____ INPUT DATA

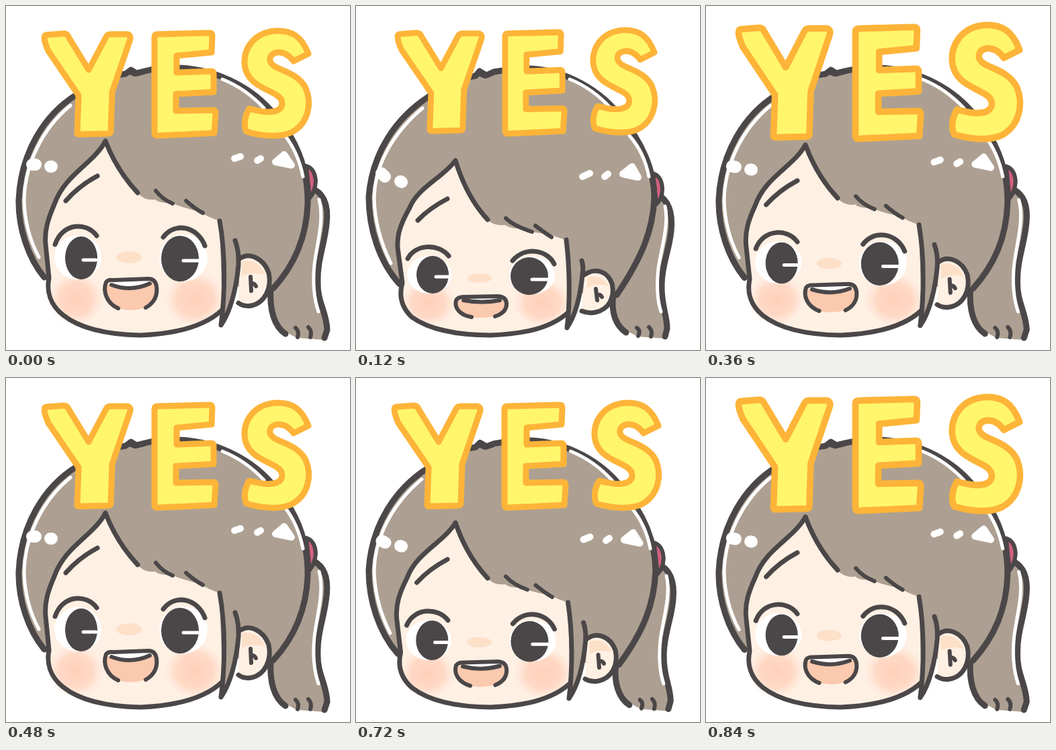
Recreate the animation shown at these times as an HTML page. Size 512 px wide and 512 px high, loop 960 ms.

```html
<!DOCTYPE html>
<html lang="en">
<head>
<meta charset="utf-8">
<title>YES</title>
<style>
  html, body { margin: 0; width: 100%; height: 100%; overflow: hidden; background: #fff; }
  svg { display: block; width: 100%; height: 100%; }
  path { fill: none; stroke: #4b4748; stroke-width: 7; stroke-linecap: round; stroke-linejoin: round; }
  .hair { fill: #ada092; }
  .skin { fill: #fff0e4; }
  .outer { stroke-width: 9; }
  .thin { stroke-width: 6; }
  .shine { stroke: #fff; stroke-width: 5; }
  .dot { stroke: #fff; stroke-width: 10; }
  .blob { fill: #fff; stroke: #fff; stroke-width: 10; }
  .spot { stroke: #fff; stroke-width: 18; }
  .tie { fill: #d2607f; stroke-width: 6; }
  .flat { stroke: none; }
  .white { fill: #fff; stroke: none; }
  .iris { fill: #4b4748; stroke: none; }
  .nose { fill: #fde0c8; stroke: none; }
  .tongue { fill: #fbc9ae; stroke: none; }
  .blush { fill: url(#blush); stroke: none; }
  .letter { fill: #fff66c; stroke: #fdb438; stroke-width: 9; }
  .pose { visibility: hidden; animation: show 480ms step-end infinite; }
  @keyframes show { 0% { visibility: visible; } 25%, 100% { visibility: hidden; } }
</style>
</head>
<body>
<svg id="stage" viewBox="0 0 512 512" role="img" aria-label="YES">
  <defs>
    <radialGradient id="blush">
      <stop offset="0" stop-color="#ffd0ba"/>
      <stop offset=".6" stop-color="#ffd5c1" stop-opacity=".85"/>
      <stop offset="1" stop-color="#ffe2d2" stop-opacity="0"/>
    </radialGradient>
  </defs>
</svg>
<script>
// Each part is [class, raised shape, lowered shape]; poses blend between the two.
const oval = (x, y, rx, ry) =>
  `M${x - rx} ${y}a${rx} ${ry} 0 1 0 ${2 * rx} 0a${rx} ${ry} 0 1 0 ${-2 * rx} 0z`;

const back = [
  ['hair flat',
    'M452 270C470 276 481 292 477 325C474 355 463 380 464 410C463 440 477 455 478 482L474 497L434 494C402 482 392 452 394 420Z',
    'M448 280C464 288 472 305 469 335C466 365 455 385 455 415C454 445 463 460 463 480L460 495L420 492C390 480 380 456 383 430Z'],
  ['outer',
    'M452 270C470 276 481 292 477 325C474 355 463 380 464 410C463 440 477 455 478 482L474 494',
    'M448 280C464 288 472 305 469 335C466 365 455 385 455 415C454 445 463 460 463 480L460 492'],
  ['outer', 'M394 420C392 452 399 477 416 488', 'M383 430C379 456 387 476 402 486'],
  ['shine',
    'M466 288C474 318 463 352 459 385C456 415 459 437 465 455',
    'M460 298C466 325 455 358 450 390C447 418 448 437 454 455'],
  ['thin', 'M431 479Q437 484 434 493M450 478Q456 484 453 493', 'M418 479Q424 483 420 491M436 478Q442 483 439 492'],
  ['tie', 'M447 238Q460 242 461 261Q460 276 452 286Z', 'M442 249Q455 253 456 272Q456 287 447 295Z'],
  ['hair outer',
    'M57 404C33 375 18 330 19 288C22 220 56 162 105 132C130 113 150 104 178 101L186 95L194 100L206 97C225 92 245 91 258 92C320 95 371 126 399 161C434 200 450 245 449 295C447 345 430 385 398 420',
    'M65 414C34 380 19 330 19 284C24 218 60 166 108 135C130 117 150 108 178 104L184 97L194 103L205 98C225 95 245 92 258 93C313 95 366 127 393 164C426 202 444 245 444 285C442 335 425 375 388 430'],
  ['thin', 'M181 98L192 102L205 99', 'M181 100L192 105L203 101'],
  ['shine',
    'M96 148C54 182 28 236 27 289Q28 335 49 374M322 109Q357 123 384 152M414 191Q435 218 442 254',
    'M99 152C56 188 28 236 27 285Q28 335 52 383M318 109Q353 123 380 153M407 193Q429 218 436 254']
];

const contour = [
  'M148 201C130 235 88 250 72 295C62 318 57 335 59 355L64 405C60 425 66 445 85 460C110 480 150 489 200 490C250 488 295 478 322 452',
  'M148 230C130 255 92 270 80 300C66 325 61 340 62 360L69 412C64 430 67 448 83 463C108 481 150 490 200 490C250 488 290 480 317 455'
];
const fringe = [
  'L318 320Q300 314 288 306Q262 300 246 293Q228 294 222 288Q205 290 196 278Q165 245 148 201Z',
  'L313 348Q300 345 290 340Q265 338 246 331Q230 332 222 326Q205 328 196 318Q165 285 148 230Z'
];

const face = [
  ['skin flat', contour[0] + fringe[0], contour[1] + fringe[1]],
  ['blush', oval(104, 436, 42, 40), oval(108, 442, 42, 36)],
  ['blush', oval(281, 436, 46, 42), oval(277, 442, 44, 37)],
  ['', ...contour],
  ['', 'M148 201Q165 245 196 278', 'M148 230Q165 285 196 318']
];

const features = [
  ['white', oval(107, 374, 35, 33), oval(109, 400, 33, 28)],
  ['white', oval(264, 375, 36, 35), oval(262, 401, 34, 28)],
  ['iris', oval(112, 375, 24, 32), oval(114, 400, 24, 28)],
  ['iris', oval(259, 376, 28, 34), oval(258, 402, 28, 28)],
  ['shine', 'M115 378L134 378M264 379L287 379', 'M119 403L138 403M262 407L286 407'],
  ['', 'M73 355C84 322 120 321 135 342M234 344C252 320 286 329 296 357', 'M77 376C88 354 123 353 138 372M233 379C252 357 285 363 295 384'],
  ['nose', oval(183, 374, 19, 9), oval(184, 405, 18, 7)],
  ['tongue', 'M150 414Q185 422 222 412Q228 440 207 449Q185 456 165 449Q146 435 150 414Z', 'M151 438Q187 442 222 438Q227 455 206 462Q185 466 167 462Q149 452 151 438Z'],
  ['white', 'M153 408L216 406Q211 421 186 421Q160 421 153 408Z', 'M155 434L218 434Q211 442 187 442Q160 442 155 434Z'],
  ['thin', 'M157 415Q186 426 214 413', 'M160 438Q187 443 214 438'],
  ['thin', 'M167 450C149 442 144 424 149 411Q152 407 160 408L212 406Q222 406 224 417Q227 438 208 449', 'M172 463C154 460 146 449 149 438Q152 433 160 433L212 432Q223 433 224 442Q225 456 207 462']
];

const front = [
  ['', 'M89 290Q108 268 136 253', 'M92 319Q109 301 136 287'],
  ['thin', 'M223 275Q233 288 248 294M268 290Q280 301 293 308', 'M223 316Q236 328 262 336M267 327Q280 337 291 344'],
  ['skin',
    'M348 376C362 366 383 375 391 397C396 420 385 442 365 446Q354 448 346 442',
    'M340 400C355 389 374 394 381 413C386 434 376 452 356 456Q346 458 336 454'],
  ['nose', 'M351 380Q374 374 386 400Q368 394 351 402Z', 'M344 404Q366 398 376 417Q360 411 344 420Z'],
  ['thin', 'M364 403L365 424M365 414Q369 411 372 417', 'M357 421L359 438M359 431Q363 428 366 433'],
  ['hair',
    'M318 320C327 370 326 430 320 475C334 455 343 420 346 385Q347 365 341 349',
    'M313 348C318 390 319 440 314 479C327 460 334 430 337 400Q339 388 336 379'],
  ['dot', 'M340 227L349 224M374 230L379 227', 'M337 254L348 249M370 254L375 250'],
  ['blob', 'M401 232L414 221L425 237Z', 'M397 250L411 239L420 255Z'],
  ['spot', 'M39 236L44 236M66 239L68 239', 'M38 249L43 254M66 261L68 262']
];

// Letter outlines with their painted bounds: left, top, right, bottom.
const letters = [
  { box: [52, 37, 190, 196], d: 'M60 43L86 41Q91 41 93 46L123 95L149 46Q151 42 156 42L181 42Q187 44 184 52L158 128L156 187Q156 190 152 190L109 191Q105 191 106 187L108 133L63 67Q53 44 60 43Z' },
  { box: [216, 36, 316, 197], d: 'M225 42L303 40Q307 40 307 44L306 69L254 74L254 99L306 97Q309 97 309 101L309 128L253 131L253 156L309 155Q312 155 312 159L310 189L225 193Q221 193 221 189L221 46Q221 42 225 42Z' },
  { box: [351, 32, 455, 197], d: 'M450 71C440 45 425 36 402 37C370 39 354 62 355 86C357 115 385 122 402 132C415 140 414 154 398 157C385 159 375 156 362 153C354 165 354 180 358 187C385 195 410 195 425 188C450 175 456 145 446 122C436 102 412 97 400 90C388 82 392 71 404 69C414 68 422 74 428 82Z' }
];
const plain = letters.map(l => l.box);
const small = [[57, 36, 192, 191], [217, 35, 314, 194], [349, 31, 449, 192]];
const large = [[43, 28, 190, 201], [217, 27, 324, 202], [362, 23, 472, 202]];

function blend(a, b, t) {
  const ends = b.match(/-?[\d.]+/g);
  let i = 0;
  return a.replace(/-?[\d.]+/g, n => +(+n + (ends[i++] - n) * t).toFixed(2));
}

const draw = (parts, t) =>
  parts.map(([name, a, b]) => `<path class="${name}" d="${blend(a, b, t)}"/>`).join('');

function drawLetter({ box, d }, to) {
  const sx = (to[2] - to[0]) / (box[2] - box[0]);
  const sy = (to[3] - to[1]) / (box[3] - box[1]);
  const matrix = [sx, 0, 0, sy, to[0] - box[0] * sx, to[1] - box[1] * sy];
  return `<path class="letter" d="${d}" transform="matrix(${matrix})"/>`;
}

const poses = [
  { body: 0, hair: 0, face: 0, text: plain },
  { body: 1, hair: 1, face: 1, text: small },
  { body: 0.65, hair: 0.5, face: 0.62, text: plain },
  { body: 0.05, hair: 0.2, face: 0.3, text: large }
];

document.getElementById('stage').insertAdjacentHTML('beforeend', poses.map((p, i) =>
  `<g class="pose" style="animation-delay:${(i - poses.length) * 120}ms">` +
  draw(back, p.body) + draw(face, p.hair) + draw(features, p.face) + draw(front, p.hair) +
  letters.map((l, k) => drawLetter(l, p.text[k])).join('') + '</g>'
).join(''));
</script>
</body>
</html>
```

________

WHAT IS EXPECTED: Using the listing, copy every line where the word "color" shows up.

REPLY TO THE EXERCISE:
      <stop offset="0" stop-color="#ffd0ba"/>
      <stop offset=".6" stop-color="#ffd5c1" stop-opacity=".85"/>
      <stop offset="1" stop-color="#ffe2d2" stop-opacity="0"/>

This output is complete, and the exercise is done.